Visible Absence, Invisible Presence
+July 20, 2020
The female familial bond is of a spiritual and primordial quality, signified largely by their shared femaleness. Old and wise women have always exchanged with daughters, granddaughters and nieces, a knowledge that is subliminal, subversive, preverbial. This is the knowledge flowing between two alike bodies. This bond seems to be both spiritual and biological, tied in as they are to each other, through the experience of birth and death, and through their physical attributes.
Some branches continue, some dry out, the traces left behind. This is how we float, like a delta. My grandmother was 100 years old when she died, shortly thereafter my child was born. The feeling that death was replaced with life and the course of generations became apparent.
Hannah Modigh (@hannahmodigh), one of the leading photographers in Sweden, has recently published a project on birth, death, and what’s in between: time. Incredibly intimate, but still universal, Delta also touches on the topic of sexuality and the intimate relationship that binds women from the same family nest.
"Looking for everyday situations and objects that depict the presence of an absence,” Hannah states. She could give shape to rituals and inherited traditions, those taught her by her grandmother, which were the same that her child was about to be fed with. The mysterious yet visible absence of the old woman is here beneath the image's surface, most likely to fade, if it wasn’t for Hannah’s ability to depict the tension ready to become volatile and disappear after her grandmother died.

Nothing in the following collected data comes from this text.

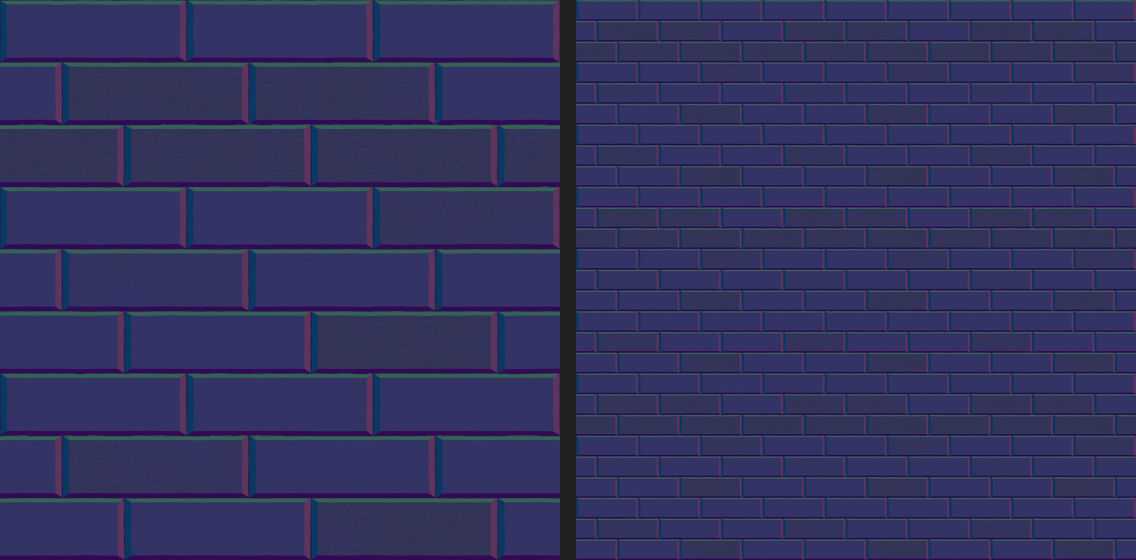
Left, the tile; right, the same tile 3 across and 3 down.
Write a Shadertoy shader that draws this texture map.

```glsl
#define BRICKS vec2(3.0, 9.0)        // repeats across and down
#define BEVEL vec2(0.0122, 0.0080)   // bevel widths: sides, top and bottom
#define JOINT 0.0008                 // half width of the dark joint
#define WOBBLE 0.0009                // unevenness of the edges
#define GRAIN_CELLS vec2(160.0, 192.0)
#define GRAIN 0.16                   // relief of the fine grain
#define PIT_CELLS 48.0
#define PIT_CHANCE 0.14
#define PIT_DEPTH 0.55
#define RELIEF_STEP 0.0013           // distance used to measure slopes

const vec3 FACE_SMOOTH = vec3(0.200, 0.200, 0.402);
const vec3 FACE_ROUGH  = vec3(0.198, 0.205, 0.340);
const vec3 BEVEL_TOP    = vec3(0.210, 0.385, 0.340);
const vec3 BEVEL_BOTTOM = vec3(0.200, 0.035, 0.340);
const vec3 BEVEL_LEFT   = vec3(0.040, 0.220, 0.390);
const vec3 BEVEL_RIGHT  = vec3(0.365, 0.205, 0.365);
const vec3 JOINT_COLOR  = vec3(0.150, 0.080, 0.270);

vec2 hash2(vec2 cell) {
    uvec2 q = uvec2(ivec2(cell)) * 1664525u + 1013904223u;
    for (int i = 0; i < 2; i++) {
        q.x += q.y * 1664525u;
        q.y += q.x * 1664525u;
        q ^= q >> 16u;
    }
    return vec2(q >> 8u) / exp2(24.0);
}

float cornerGradient(vec2 cell, vec2 offset, vec2 period) {
    float angle = 6.2832 * hash2(mod(cell, period)).x;
    return dot(vec2(cos(angle), sin(angle)), offset);
}

// Gradient noise that wraps over the canvas
float noise(vec2 uv, vec2 period) {
    vec2 p = uv * period, cell = floor(p), f = p - cell;
    vec2 s = f * f * f * (f * (f * 6.0 - 15.0) + 10.0);
    vec2 e = vec2(1.0, 0.0);
    float low = mix(cornerGradient(cell, f, period),
                    cornerGradient(cell + e.xy, f - e.xy, period), s.x);
    float high = mix(cornerGradient(cell + e.yx, f - e.yx, period),
                     cornerGradient(cell + e.xx, f - e.xx, period), s.x);
    return mix(low, high, s.y);
}

// Small elongated pits scattered over a jittered grid
float pits(vec2 uv) {
    vec2 p = uv * PIT_CELLS;
    vec2 cell = mod(floor(p), PIT_CELLS);
    vec2 place = hash2(cell + 101.0), kind = hash2(cell + 307.0);
    vec2 d = fract(p) - 0.5 - 0.4 * (place - 0.5);
    float angle = -0.8 + 2.0 * (kind.y - 0.5);
    d = mat2(cos(angle), -sin(angle), sin(angle), cos(angle)) * d;
    d /= vec2(mix(0.07, 0.14, place.x), 0.065);
    float present = step(kind.x, PIT_CHANCE);
    return present * mix(0.4, 1.0, place.y) * exp(-dot(d, d));
}

float relief(vec2 uv, float roughness) {
    float grain = noise(uv, GRAIN_CELLS) + 0.5 * noise(uv, vec2(48.0, 96.0));
    return GRAIN * mix(0.5, 1.5, roughness) * grain - PIT_DEPTH * pits(uv);
}

void mainImage(out vec4 fragColor, in vec2 fragCoord) {
    vec2 uv = fragCoord / iResolution.xy;
    float texel = 1.0 / iResolution.y;

    // Staggered bricks with slightly uneven edges
    vec2 wobble = vec2(noise(uv, vec2(24.0, 40.0)), noise(uv + 0.37, vec2(20.0, 36.0)));
    vec2 wall = (uv + WOBBLE * wobble) * BRICKS;
    float row = mod(floor(wall.y), BRICKS.y);
    wall.x -= mod(BRICKS.y - 1.0 - row, 3.0) / 3.0;
    vec2 brick = vec2(mod(floor(wall.x), BRICKS.x), row);
    vec2 local = fract(wall);
    vec2 edge = min(local, 1.0 - local) / BRICKS;

    // Roughness differs between bricks and in patches within them
    float patchiness = noise(uv, vec2(9.0, 12.0));
    float roughness = smoothstep(0.40, 1.0, hash2(brick + 17.0).x);
    roughness = clamp(roughness * (1.0 + 0.8 * patchiness) + 0.08 + 0.1 * patchiness, 0.0, 1.0);
    vec3 face = mix(FACE_SMOOTH, FACE_ROUGH, roughness);

    // Mitred bevels on four sides
    vec2 bevelDist = edge / BEVEL;
    float soft = texel / BEVEL.y;
    vec3 sideColor = local.x < 0.5 ? BEVEL_LEFT : BEVEL_RIGHT;
    vec3 levelColor = local.y < 0.5 ? BEVEL_BOTTOM : BEVEL_TOP;
    vec3 bevel = mix(sideColor, levelColor,
                     smoothstep(-soft, soft, bevelDist.x - bevelDist.y));
    vec2 inside = smoothstep(1.0 - 0.7 * texel / BEVEL, 1.0 + 0.7 * texel / BEVEL, bevelDist);
    float faceMask = inside.x * inside.y;
    vec3 color = mix(bevel, face, faceMask);

    // Surface slopes tint red and green
    vec2 e = vec2(RELIEF_STEP, 0.0);
    float h = relief(uv, roughness);
    vec2 slope = vec2(relief(uv + e.xy, roughness), relief(uv + e.yx, roughness)) - h;
    color.rg -= 0.2 * slope * mix(0.6, 1.0, faceMask);
    color.b -= 0.15 * dot(slope, slope);

    // Thin dark joint, broken up along its length
    float joint = 1.0 - smoothstep(JOINT - 0.5 * texel, JOINT + texel, min(edge.x, edge.y));
    color = mix(color, JOINT_COLOR, joint * (0.65 + 0.5 * noise(uv, vec2(64.0))));

    fragColor = vec4(clamp(color, 0.0, 1.0), 1.0);
}
```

It’s not commonly thought of women to be key players in family dynamics, visible only when it comes to practical matters related to children’s needs. However, every person was born into subtle and invisible dependencies: culture, society, nation, parents and family. Not to mention, birth entails a strong relationship between mother and child. The psychoanalyst Julia Kristeva accounts for the narcissism of the mother, who becomes dependent on the newborn child for her sense of self.
When present, a woman is herself invisible, very often taken for granted. When absent, she becomes visible through every little past teaching transmitted. Distant from being defined just infinitely forgiving, sacrificing, and altruistic, she stands out as a flow of energy passing through another female body of the same kind. Femaleness is not easy to be felt in the patriarchal society that still undermines our lives. There is a need to keep the line of women alive, strengthening familial bonds at first. The female familial bond is indeed essential for a young woman to develop her sense of self, both psychological and bodily. Even if women from different generations and with different ideas of femininity, differences and similarities have to be surpassed because of the shared experiences laying behind femaleness, such as menstruation and pregnancy, harassments and civil rights to fight for, which sometimes seem not to have changed after all this time. What happens when the young woman becomes an adult, is that she remains solid in her beliefs, transmitted by the grandmother, able to raise her child in the light of life replacing death.